Critically evaluating and synthesizing all the previous research on the phenomenology of Czech philosopher Jan Patočka, the book brings a new voice into contemporary philosophical discussions. It elucidates the development of Patočka’s phenomenology and offers a critical appropriation of his work by connecting it with non-phenomenological approaches.
The first half of the book offers a succinct, and systematizing, overview of Patočka’s phenomenology throughout its development to help readers appreciate the motives behind and grounds for its transformations. The second half systematically explicates, critically examines and creatively develops Patočka’s concept of the movement of existence as the most promising part of his asubjective phenomenology.

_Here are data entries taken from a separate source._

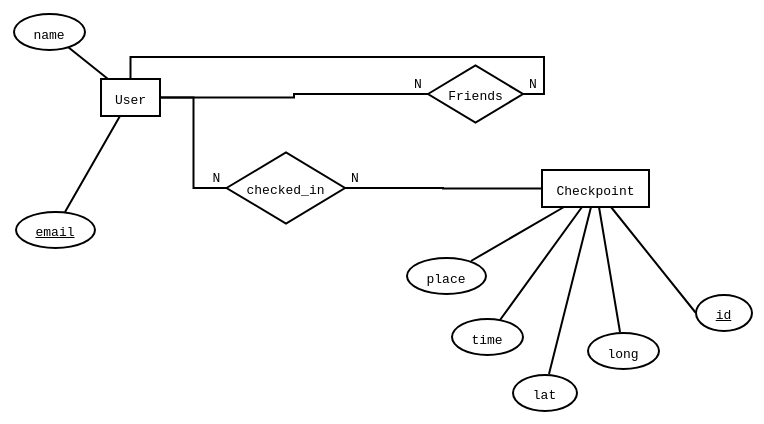
<!DOCTYPE html>
<html lang="en">
<head>
<meta charset="utf-8">
<title>Entity relationship diagram</title>
<style>
:root { --paper: #fff; --ink: #000; --stroke: 2px; }
* { box-sizing: border-box; }
body { margin: 0; overflow: hidden; background: var(--paper); }
.diagram {
  position: relative; width: 764px; height: 424px; overflow: hidden;
  background: var(--paper); color: var(--ink);
  font: 13px/15px "Liberation Mono", monospace;
}
.lines { position: absolute; inset: 0; fill: none; stroke: var(--ink); stroke-width: 2; }
.node {
  position: absolute; left: var(--x); top: var(--y); width: var(--w); height: var(--h);
  display: flex; align-items: center; justify-content: center; padding-top: 6px;
}
.entity, .attribute { border: var(--stroke) solid var(--ink); background: var(--paper); }
.attribute { border-radius: 50%; }
.key { text-decoration: underline; }
.cardinality { position: absolute; left: var(--x); top: var(--y); }
</style>
</head>
<body>
<main class="diagram">
  <svg class="lines" width="764" height="424" viewBox="0 0 764 424" aria-hidden="true">
    <g class="attribute-links">
      <path d="M68 47 108 79M120 116 65 212"/>
      <path d="M564 207 471 261M582 207 500 320M591 207 549 374M599 207 620 332M611 207 695.5 312.5"/>
    </g>
    <g class="relationship-links">
      <path d="M130.500 79V57H544V94H523"/>
      <path d="M160 97.500H294V94H428"/>
      <path d="M160 97.500H193.500V188H227"/>
      <path d="M345 188H443V188.500H542"/>
    </g>
    <g class="relationships">
      <polygon points="428,94 475.500,65.500 523,94 475.500,122.500"/>
      <polygon points="226.500,188 286,152.500 345,188 286,223.500"/>
    </g>
  </svg>

  <div class="node entity" style="--x:100px;--y:78px;--w:61px;--h:39px">User</div>
  <div class="node attribute" style="--x:12.5px;--y:13px;--w:73px;--h:38px">name</div>
  <div class="node attribute key" style="--x:14.5px;--y:210.5px;--w:81px;--h:38px">email</div>

  <div class="node relationship" style="--x:428px;--y:65px;--w:95px;--h:57px">Friends</div>
  <span class="cardinality" style="--x:414px;--y:77px">N</span>
  <span class="cardinality" style="--x:529px;--y:77px">N</span>

  <div class="node relationship" style="--x:226px;--y:152px;--w:119px;--h:71px">checked_in</div>
  <span class="cardinality" style="--x:212.5px;--y:171px">N</span>
  <span class="cardinality" style="--x:351px;--y:171px">N</span>

  <div class="node entity" style="--x:541px;--y:169px;--w:109px;--h:39px">Checkpoint</div>
  <div class="node attribute" style="--x:405.5px;--y:257px;--w:81px;--h:38px">place</div>
  <div class="node attribute" style="--x:450.5px;--y:318px;--w:73px;--h:38px">time</div>
  <div class="node attribute" style="--x:511.500px;--y:373.5px;--w:66px;--h:38px">lat</div>
  <div class="node attribute" style="--x:586.500px;--y:332px;--w:73px;--h:38px">long</div>
  <div class="node attribute key" style="--x:694.500px;--y:293.5px;--w:58px;--h:38px">id</div>
</main>
</body>
</html>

The book appeals to new readers of Patočka as well as his scholars, and to students and researchers of contemporary philosophy concerned with topics such as embodiment, personal identity, intersubjectivity, sociality, or historicity. By re-assessing Patočka’s philosophy of history and his civilizational analysis, it also helps to better articulate the question of the place of Europe in the post-European world.